ON SUNDAY, MARCH 7, a full house at the American Film Institute saw the famous silent film, "The Passion of Joan of Arc," and heard its recently rediscovered original score performed by the Colonial Singers and Players. The score and four string parts had been on the shelves of the Library of Congress since they had been deposited for copyright in June 1929. The music was by Leo Pouget and Victor Alix.
When I first saw the score on those shelves, I had not yet heard of filmmaker Carl Dreyer nor of "The Passion of Joan of Arc," nor was I even a film buff. And so I did not know that I was looking at the score for one of the most powerful silent films ever made.
I was preparing silent film scores for preservation and microfilming when I happened upon "The Passion of Joan of Arc." The melodic lines were lovely. The harmony and counterpoint were sophisticated, evocative of the 15th century but clearly in the style of early 20th-century dramatic music. The first and last pages were for chorus as well as orchestra--an unusual feature. I decided on the spot that I wanted to perform it.
Scattered throughout, over various chords, were notations in French: "Go prepare the torture," "She faints," "The first flames," "At the raising of the bridge," etc. In addition, at the beginning of 12 of the 13 sections there were timings. As I began to ready the score for performance, I looked at all these cues and clues and thought synchronizing would be simple.
Sure! We timed a copy of the film and made a list of all the titles that appeared on the screen. Six weeks later I spent my vacation by a resort pool in Arizona with pages of music draped over my legs, matching titles from the film with those in the score. That's when I realized that eight minutes of music were missing. Our score had been composed for a censored version of the film. For example, I had nothing for an entire four-minute scene that shows priests using the consecrated host to bribe Joan into admitting heresy.
In an effort to find out what had happened, I looked into the film's history. "The Passion of Joan of Arc" is the story of Joan of Arc's trial in 1431 and is based on the original transcripts. (Many of the film's titles are direct quotes). Before and during the trial, Joan of Arc claimed that her military successes against the English had been divinely inspired and that God's word, communicated directly to her through two saints and an archangel, took precedence over anything communicated by the authorities of the holy Catholic Church. She was found guilty of heresy. To save herself from death by burning, she first confessed to the charge, but then withdrew her confession and was burned at the stake. She was 19 years old.
The film premiered in Dreyer's native Denmark in mid-1928. In France, the archbishop of Paris insisted that a substantial number of minutes be cut; the significantly shortened version premiered in Paris in October 1928. In June 1929, a much restored version was presented in Paris.
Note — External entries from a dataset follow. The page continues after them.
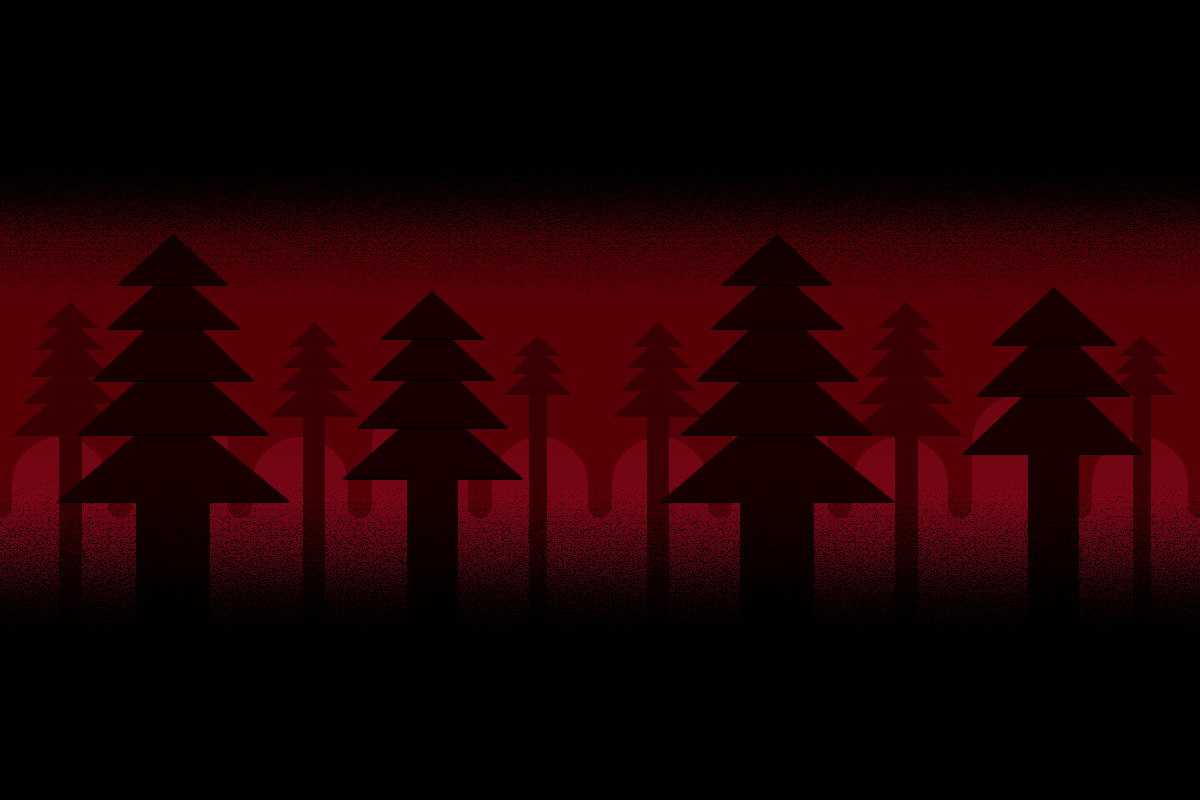
<!DOCTYPE html>
<html lang="en">
<head>
<meta charset="utf-8">
<title>Red forest at night</title>
<style>
:root {
  --night: #000;
  --sky: #570006;
  --hill-top: #6c0510;
  --hill-base: #7c0517;
  --tree-far: #390003;
  --tree-near: #190000;
  --tree-edge: #0b0000;
}
html, body { margin: 0; background: var(--night); overflow: hidden; }
.forest { display: block; width: 1200px; height: 800px; }
.night { fill: var(--night); }
.sky { fill: var(--sky); }
.hills { fill: url(#hill-glow); }
.far { fill: var(--tree-far); }
.near { fill: var(--tree-near); }
.edge { fill: none; stroke: var(--tree-edge); stroke-width: 2; }
.hill-top { stop-color: var(--hill-top); }
.hill-base { stop-color: var(--hill-base); }
</style>
</head>
<body>
<svg class="forest" viewBox="0 0 1200 800" role="img" aria-label="Silhouettes of fir trees in a dark red forest">
  <defs>
    <linearGradient id="hill-glow" gradientUnits="userSpaceOnUse" x1="0" y1="395" x2="0" y2="530">
      <stop class="hill-top" offset="0"/>
      <stop class="hill-base" offset="1"/>
    </linearGradient>
    <linearGradient id="top-shade" gradientUnits="userSpaceOnUse" x1="0" y1="160" x2="0" y2="300">
      <stop offset="0"/>
      <stop offset=".3" stop-opacity=".6"/>
      <stop offset=".55" stop-opacity=".2"/>
      <stop offset="1" stop-opacity="0"/>
    </linearGradient>
    <linearGradient id="top-grain" gradientUnits="userSpaceOnUse" x1="0" y1="160" x2="0" y2="310">
      <stop offset="0"/>
      <stop offset=".3" stop-opacity=".65"/>
      <stop offset=".6" stop-opacity=".35"/>
      <stop offset="1" stop-opacity="0"/>
    </linearGradient>
    <linearGradient id="ground-shade" gradientUnits="userSpaceOnUse" x1="0" y1="500" x2="0" y2="640">
      <stop offset="0" stop-opacity="0"/>
      <stop offset=".4" stop-opacity=".3"/>
      <stop offset=".7" stop-opacity=".72"/>
      <stop offset="1"/>
    </linearGradient>
    <linearGradient id="ground-grain" gradientUnits="userSpaceOnUse" x1="0" y1="470" x2="0" y2="640">
      <stop offset="0" stop-opacity="0"/>
      <stop offset=".4" stop-opacity=".42"/>
      <stop offset=".75" stop-opacity=".75"/>
      <stop offset="1"/>
    </linearGradient>
    <filter id="grain" x="0" y="0" width="1" height="1" color-interpolation-filters="sRGB">
      <feTurbulence type="fractalNoise" baseFrequency=".85" numOctaves="2" seed="7"/>
      <feColorMatrix values="0 0 0 0 0  0 0 0 0 0  0 0 0 0 0  0 0 0 2.5 -.75" result="specks"/>
      <feComposite in="SourceGraphic" in2="specks" operator="arithmetic" k2=".5" k3=".5"/>
      <feColorMatrix values="0 0 0 0 0  0 0 0 0 0  0 0 0 0 0  0 0 0 6 -3"/>
    </filter>

    <path id="hill-row" d="M0 518a12 12 0 0 0 12-12V485a48 48 0 0 1 96 0V506a12 12 0 0 0 24 0V443a48 48 0 0 1 96 0V506a12 12 0 0 0 24 0V485a48 48 0 0 1 96 0V506a12 12 0 0 0 24 0V443a48 48 0 0 1 96 0V506a12 12 0 0 0 24 0V485a48 48 0 0 1 96 0V506a12 12 0 0 0 12 12V660H0Z"/>

    <path id="far-tall" d="M70 302L99 328H80L105 350H85L111 377H87L118 404H93L129 436H82V660H59V436H11L48 404H22L53 377H29L55 350H35L60 328H41Z"/>
    <path id="far-mid" d="M314 322L341 347H324L347 368H327L353 391H330L360 417H325V660H303V417H268L299 391H276L302 368H282L305 347H289Z"/>
    <path id="far-small" d="M538 336L561 356H547L566 374H549L572 395H547V660H529V395H504L527 374H510L529 356H515Z"/>

    <g id="near-tall">
      <path d="M173 234L229 285H191L241 329H201L255 381H210L270 435H209L291 502H210V660H136V502H56L135 435H76L137 381H92L146 329H106L155 285H117Z"/>
      <path class="edge" d="M119 285H227M108 329H239M94 381H253M78 435H268M58 502H136M210 502H289"/>
    </g>
    <g id="near-mid">
      <path d="M432 291L485 339H452L496 380H459L508 428H465L524 479H458V660H407V479H342L400 428H357L407 380H370L414 339H380Z"/>
      <path class="edge" d="M382 339H483M372 380H494M359 428H506M344 479H407M458 479H522"/>
    </g>
    <g id="near-wide">
      <path d="M1054 287L1118 345H1078L1131 396H1085L1145 454H1079V660H1028V454H962L1023 396H976L1030 345H991Z"/>
      <path class="edge" d="M993 345H1116M978 396H1129M964 454H1028M1079 454H1143"/>
    </g>
  </defs>

  <rect class="night" width="1200" height="800"/>
  <rect class="sky" y="160" width="1200" height="490"/>

  <g class="hills">
    <use href="#hill-row"/>
    <use href="#hill-row" x="600"/>
  </g>

  <g class="far">
    <use href="#far-tall"/>
    <use href="#far-mid"/>
    <use href="#far-small"/>
    <use href="#far-mid" x="344"/>
    <use href="#far-tall" x="836"/>
    <use href="#far-small" x="604"/>
  </g>

  <g class="near">
    <use href="#near-tall"/>
    <use href="#near-mid"/>
    <use href="#near-tall" x="604"/>
    <use href="#near-wide"/>
  </g>

  <g class="veil">
    <rect y="160" width="1200" height="140" fill="url(#top-shade)"/>
    <rect y="160" width="1200" height="150" fill="url(#top-grain)" filter="url(#grain)"/>
    <rect y="500" width="1200" height="140" fill="url(#ground-shade)"/>
    <rect y="470" width="1200" height="170" fill="url(#ground-grain)" filter="url(#grain)"/>
    <rect class="night" y="640" width="1200" height="160"/>
  </g>
</svg>
</body>
</html>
"The Passion of Joan of Arc" was as startling on an intimate level as "Napoleon" had been on the epic level. Both films used dramatic new techniques, but "Joan of Arc" was dominated by close-ups. It showed the saint's suffering and martyrdom at close range and almost instantly made film history.
No one knows at what speed these original editions of the film were run, nor who restored the censored scenes in the copy most commonly seen today--that at the Museum of Modern Art. We do not know anything about the composers (except that both are dead), nor do we even know whether Dreyer worked with them. Thus, my research helped very little with the problems of synchronizing film and music.
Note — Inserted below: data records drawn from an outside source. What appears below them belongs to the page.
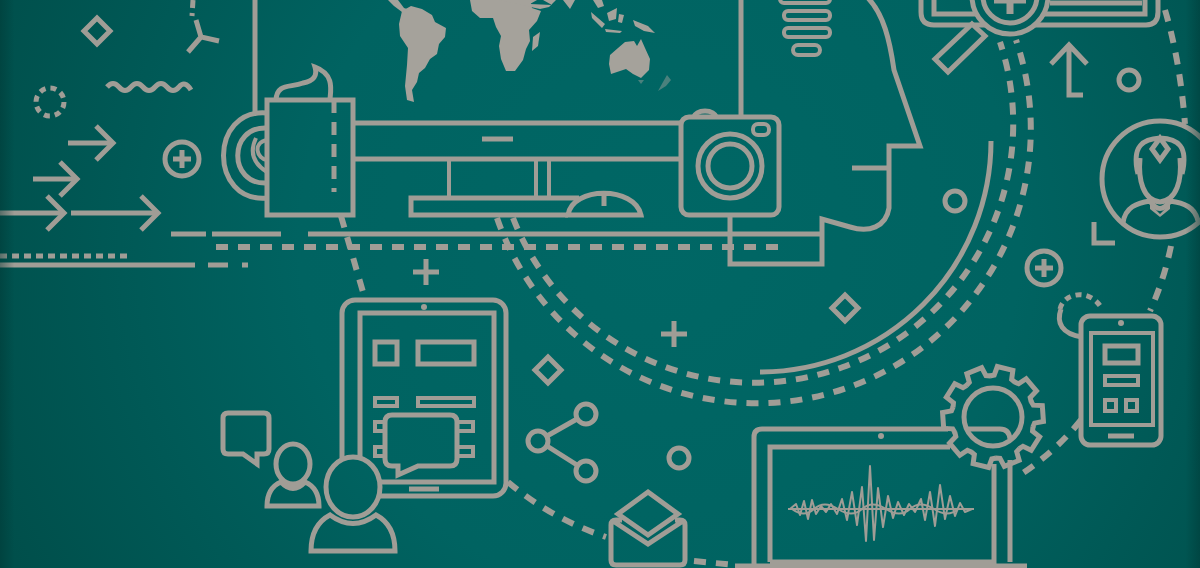
<!DOCTYPE html>
<html lang="en">
<head>
<meta charset="utf-8">
<title>Connected technology line art</title>
<style>
:root{--teal:#006765;--teal-mid:#006361;--teal-deep:#004f4b;--line:#a09d96;--land:#a5a29b;--edge:#003532}
html,body{margin:0;height:100%;overflow:hidden;background:var(--teal-deep)}
svg{display:block;width:1200px;height:568px}
.art{fill:none;stroke:var(--line);stroke-width:5}
.solid{fill:url(#ground)}
.dot{fill:var(--line);stroke:none}
.land{fill:var(--land);stroke:none}
.dash{stroke-width:6;stroke-dasharray:12 10}
.thin{stroke-width:4}
.wave{stroke-width:2;stroke-linejoin:round}
</style>
</head>
<body>
<svg viewBox="0 0 1200 568" role="img" aria-label="Line drawing of a desk, a head in profile and connected devices">
<defs>
<radialGradient id="ground" gradientUnits="userSpaceOnUse" cx="660" cy="240" r="720">
<stop offset="0" stop-color="var(--teal)"/>
<stop offset=".5" stop-color="var(--teal-mid)"/>
<stop offset="1" stop-color="var(--teal-deep)"/>
</radialGradient>
<linearGradient id="edge-fade">
<stop offset="0" stop-color="var(--edge)" stop-opacity=".45"/>
<stop offset=".012" stop-color="var(--edge)" stop-opacity="0"/>
<stop offset=".988" stop-color="var(--edge)" stop-opacity="0"/>
<stop offset="1" stop-color="var(--edge)" stop-opacity=".45"/>
</linearGradient>
<path id="diamond" d="M0-13 13 0 0 13-13 0Z"/>
<path id="plus" d="M-13 0H13M0-13V13"/>
<g id="plus-badge"><circle r="17"/><path d="M-9 0H9M0-9V9"/></g>
<circle id="ring" r="10"/>
<path id="arrow-head" d="M-17-17 0 0-17 17"/>
<path id="gear-tooth" d="M-13-39-9-41-8-50H8L9-41 13-39"/>
</defs>

<rect width="1200" height="568" fill="url(#ground)"/>

<g class="land" id="world-map">
<path d="M388 0H398L404 8 410 10 402 12 394 6Z"/>
<path d="M402 11 411 6 422 9 432 15 435 22 446 28 445 37 439 44 437 54 430 59 425 68 419 73 417 82 412 90 414 102 407 100 405 86 407 65 408 48 400 36 399 24Z"/>
<path d="M470 0H530L532 8 541 11 537 21 529 30 530 41 526 49 523 60 515 71 506 71 501 59 499 46 501 36 496 27 493 18 480 18 472 11Z"/>
<path d="M533 37 540 32 538 46 532 51Z"/>
<path d="M497 0H537L530 4 552 5 543 0H556L549 7 540 9Z"/>
<path d="M563 0H575L570 9ZM593 0H602L604 6 598 8ZM591 12 605 24 602 28 592 18ZM607 13 617 8 616 19 609 21ZM619 14 624 15 622 23 618 22ZM605 29 622 31 620 33 606 32ZM633 20 648 26 655 33 644 31 635 26Z"/>
<path d="M610 55 618 48 625 42 634 41 637 46 641 39 645 48 650 59 649 70 641 78 633 74 626 69 611 74 609 64Z"/>
<path d="M638 80H644L641 84ZM667 75 671 80 666 86 658 91 663 82Z" opacity=".45"/>
</g>

<g class="art">
<g id="head-orbit">
<path class="dash" d="M497 218A274 274 0 0 0 1016 40"/>
<path class="dash" d="M513 218A259 259 0 0 0 1000 42"/>
<path d="M991 141A231 231 0 0 1 760 372"/>
</g>

<g id="connections" class="dash">
<path d="M341 216 365 299"/>
<path d="M1165 10Q1180 60 1185 124"/>
<path d="M1171 246Q1164 280 1150 311"/>
<path d="M1081 420Q1055 452 1020 475"/>
<path d="M508 482Q552 519 606 537M694 561 735 565"/>
</g>

<g id="desk">
<path d="M171 234H206M212 234H281M308 234H822"/>
<path class="dash" d="M216 247H786"/>
<path d="M0 265H195M208 265H228M242 265H248"/>
<path d="M0 256H127" stroke-dasharray="7 5"/>
</g>

<g id="monitor">
<path d="M255 0V113M741 0V118M355 123H681M355 159H681"/>
<path d="M482 139H513"/>
<path d="M449 160V197M536 160V197M549 160V197" class="thin"/>
<path d="M568 215H411V198H579"/>
<path d="M568 215C572 186 635 186 641 215ZM604 194V206"/>
</g>

<g id="mug">
<path class="solid" d="M267 113C209 108 209 203 267 198M267 128C228 126 228 185 267 183"/>
<path d="M267 140C252 143 257 159 267 160M256 138Q246 159 267 172" class="thin"/>
<rect class="solid" x="267" y="100" width="86" height="115"/>
<path d="M276 100C277 83 290 88 303 83Q319 80 315 67C334 74 331 89 330 99"/>
<path d="M334 100V192" stroke-dasharray="13 9"/>
</g>

<g id="camera">
<path class="solid" d="M693 118Q696 111 705 111T717 118"/>
<rect class="solid" x="681" y="117" width="98" height="98" rx="8"/>
<circle cx="730" cy="166" r="32"/><circle cx="730" cy="166" r="22"/>
<rect x="753" y="124" width="16" height="11" rx="5" class="thin"/>
</g>

<g id="head">
<path d="M866-4C884 13 890 42 894 70L920 146H889V208C886 227 869 233 850 227L822 219V264H730V216"/>
<path d="M852 168H889"/>
<g class="thin">
<rect x="780" y="-6" width="50" height="9" rx="4"/>
<rect x="784" y="11" width="46" height="9" rx="4"/>
<rect x="784" y="28" width="46" height="9" rx="4"/>
<rect x="793" y="45" width="27" height="10" rx="5"/>
</g>
</g>

<g id="search-screen">
<path d="M921-3V12Q921 25 934 25H1146Q1158 25 1158 12V-3M934-3V14H1145V-3M1050 3H1142"/>
<path class="solid" d="M972 24 985 36 948 72 935 59Z"/>
<circle class="solid" cx="1010" cy="-4" r="38"/>
<circle cx="1010" cy="-4" r="27"/>
<path d="M994 0H1026M1010-8V14" stroke-width="7"/>
</g>

<g id="profile-badge">
<circle class="solid" cx="1160" cy="179" r="58"/>
<path d="M1123 223C1125 207 1137 203 1150 201Q1160 216 1170 201C1184 203 1195 207 1198 221"/>
<path d="M1140 158C1138 180 1143 200 1160 202C1177 200 1182 180 1180 158M1138 174C1131 145 1144 139 1160 138C1177 139 1189 145 1182 174M1160 138 1168 149 1160 160 1152 149Z"/>
<path class="dot" d="M1150 204 1160 214 1170 204V209L1160 217 1150 209Z"/>
</g>

<g id="tablet">
<rect class="solid" x="342" y="300" width="164" height="196" rx="13"/>
<rect x="360" y="313" width="134" height="169"/>
<circle class="dot" cx="424" cy="307" r="3"/>
<path d="M409 489H439"/>
<rect x="375" y="342" width="22" height="22"/><rect x="418" y="342" width="56" height="22"/>
<rect x="375" y="398" width="22" height="8" class="thin"/><rect x="418" y="398" width="56" height="8" class="thin"/>
<rect x="375" y="422" width="98" height="9" class="thin"/><rect x="375" y="447" width="98" height="9" class="thin"/>
<path class="solid" d="M392 415H450Q457 415 457 422V459Q457 466 450 466H418L398 475V466H392Q385 466 385 459V422Q385 415 392 415Z"/>
</g>

<g id="people">
<path d="M228 413H264Q269 413 269 418V449Q269 454 264 454H257V464L243 454H228Q223 454 223 449V418Q223 413 228 413Z"/>
<ellipse cx="293" cy="464" rx="17" ry="20"/>
<path d="M281 482Q267 488 267 506H319Q319 488 305 482Q293 495 281 482Z"/>
<ellipse class="solid" cx="353" cy="487" rx="27" ry="30"/>
<path class="solid" d="M330 515Q311 525 311 551H395Q395 525 376 515Q353 532 330 515Z"/>
</g>

<g id="share-nodes">
<path d="M547 436 577 419M547 446 577 465"/>
<circle cx="538" cy="441" r="10"/><circle cx="586" cy="414" r="10"/><circle cx="586" cy="471" r="10"/>
</g>

<g id="envelope">
<path d="M622 520H616Q611 520 611 525V560Q611 565 616 565H680Q685 565 685 560V525Q685 520 680 520H675M613 521 648 544 683 521"/>
<path class="solid" d="M648 492 678 514 648 535 618 514Z"/>
</g>

<g id="laptop">
<path d="M754 564V437Q754 429 762 429H948M770 562V447H950M994 464V562H770M1010 460V562M735 566H1027"/>
<circle class="dot" cx="881" cy="436" r="3"/>
<path d="M788 509H974" class="wave"/>
<path class="wave" d="M790 509 796 504 800 515 804 501 808 519 812 500 816 514 821 506 826 512 831 504 837 514 842 499 847 520 852 492 857 525 862 487 866 541 870 466 874 540 878 488 883 527 888 496 893 518 898 502 904 515 909 504 915 512 921 499 925 520 930 492 935 526 940 485 945 519 950 496 955 516 960 503 965 512 972 509"/>
<path class="wave" d="M792 509Q804 518 814 509T838 509 862 509 886 509 910 509 934 509 958 509"/>
</g>

<g id="gear">
<circle class="solid" cx="993" cy="417" r="42" stroke="none"/>
<g transform="translate(993 417) rotate(14)">
<use href="#gear-tooth"/>
<use href="#gear-tooth" transform="rotate(36)"/>
<use href="#gear-tooth" transform="rotate(72)"/>
<use href="#gear-tooth" transform="rotate(108)"/>
<use href="#gear-tooth" transform="rotate(144)"/>
<use href="#gear-tooth" transform="rotate(180)"/>
<use href="#gear-tooth" transform="rotate(216)"/>
<use href="#gear-tooth" transform="rotate(252)"/>
<use href="#gear-tooth" transform="rotate(288)"/>
<use href="#gear-tooth" transform="rotate(324)"/>
</g>
<circle cx="993" cy="417" r="29"/>
<path d="M968 429H1000Q1009 429 1010 439"/>
</g>

<g id="phone">
<path d="M1082 337C1062 334 1056 323 1061 309"/>
<path d="M1060 309C1064 292 1091 288 1102 309" stroke-dasharray="6 5"/>
<rect class="solid" x="1081" y="316" width="80" height="129" rx="9"/>
<rect x="1091" y="333" width="62" height="92" class="thin"/>
<circle class="dot" cx="1121" cy="323" r="3"/>
<path d="M1108 436H1134"/>
<rect x="1105" y="346" width="33" height="17"/>
<g class="thin"><rect x="1105" y="376" width="33" height="9"/><rect x="1105" y="400" width="11" height="11"/><rect x="1126" y="400" width="11" height="11"/></g>
</g>

<g id="arrows">
<path d="M68 143H112M33 179H76M0 213H62M71 213H157"/>
<use href="#arrow-head" x="113" y="143"/>
<use href="#arrow-head" x="77" y="179"/>
<use href="#arrow-head" x="64" y="213"/>
<use href="#arrow-head" x="158" y="213"/>
<path d="M1051 64 1069 45 1087 64M1069 46V95H1083"/>
<path d="M1094 222V243H1115"/>
</g>

<g id="accents">
<use href="#diamond" x="97" y="31"/>
<use href="#diamond" x="548" y="370"/>
<use href="#diamond" x="845" y="308"/>
<use href="#plus" x="426" y="272"/>
<use href="#plus" x="674" y="334"/>
<use href="#plus-badge" x="182" y="159"/>
<use href="#plus-badge" x="1044" y="268"/>
<use href="#ring" x="955" y="201"/>
<use href="#ring" x="1129" y="80"/>
<use href="#ring" x="679" y="458"/>
<circle cx="50" cy="102" r="14" stroke-dasharray="6 5"/>
<path d="M107 87Q113 80 119 87T131 87 143 87 155 87 167 87 179 87 191 90"/>
<path d="M193 0 192 16" stroke-dasharray="8 5"/>
<path d="M196 20 201 37 219 41M201 37 188 52"/>
</g>
</g>

<rect width="1200" height="568" fill="url(#edge-fade)"/>
</svg>
</body>
</html>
So I counted every beat in the 80-page score and marked down all the printed tempo and metronome markings. I quickly discovered that the durations given at the beginning of each section did not accurately reflect the number of minutes in each scene. The printed tempos were not reliable, and there were a number of instances where the printed titles were in the wrong place (or the scenes in the 1929 version had had more or fewer frames than those in the print we were working with). Finally, the last 30 pages of the score had practically no printed cues or titles--20 minutes of film music without landmarks. All these discoveries were distressing to a conductor with a performance coming up (although fascinating to me as a scholar).
In the end, I had to watch this wrenching film 60 times--over and over again, beating time to the air, writing visual cues and titles into the score, working and reworking it, until it came out the same way more than twice in a row. I repeated eight minutes of music to cover the missing sections, and I discovered what conductors in the '20s probably knew by heart--hold marks over certain notes were a shorthand signal that something dramatically significant was to occur at those spots. The choral music at the end of the score, for example, starts after four such hold marks. They coincide with four of the most deeply moving titles in the whole film: "And the great victory?" "My martyrdom." "And your deliverance?" "My death." The conductor hits the held notes at exactly the moment those titles appear on the screen. In this way the music punctuates each statement.
The peformance at the AFI was deeply moving, but four strings, piano, organ and five vocalists can only suggest the power and color that a full orchestra and chorus would achieve. I have a fantasy now: We will perform the score in its full orchestral version with as beautiful a copy of the film as we had at the AFI. "The End" will flash on the screen. The final notes will die away, and, instead of applause, there will be 60 seconds of utter silence.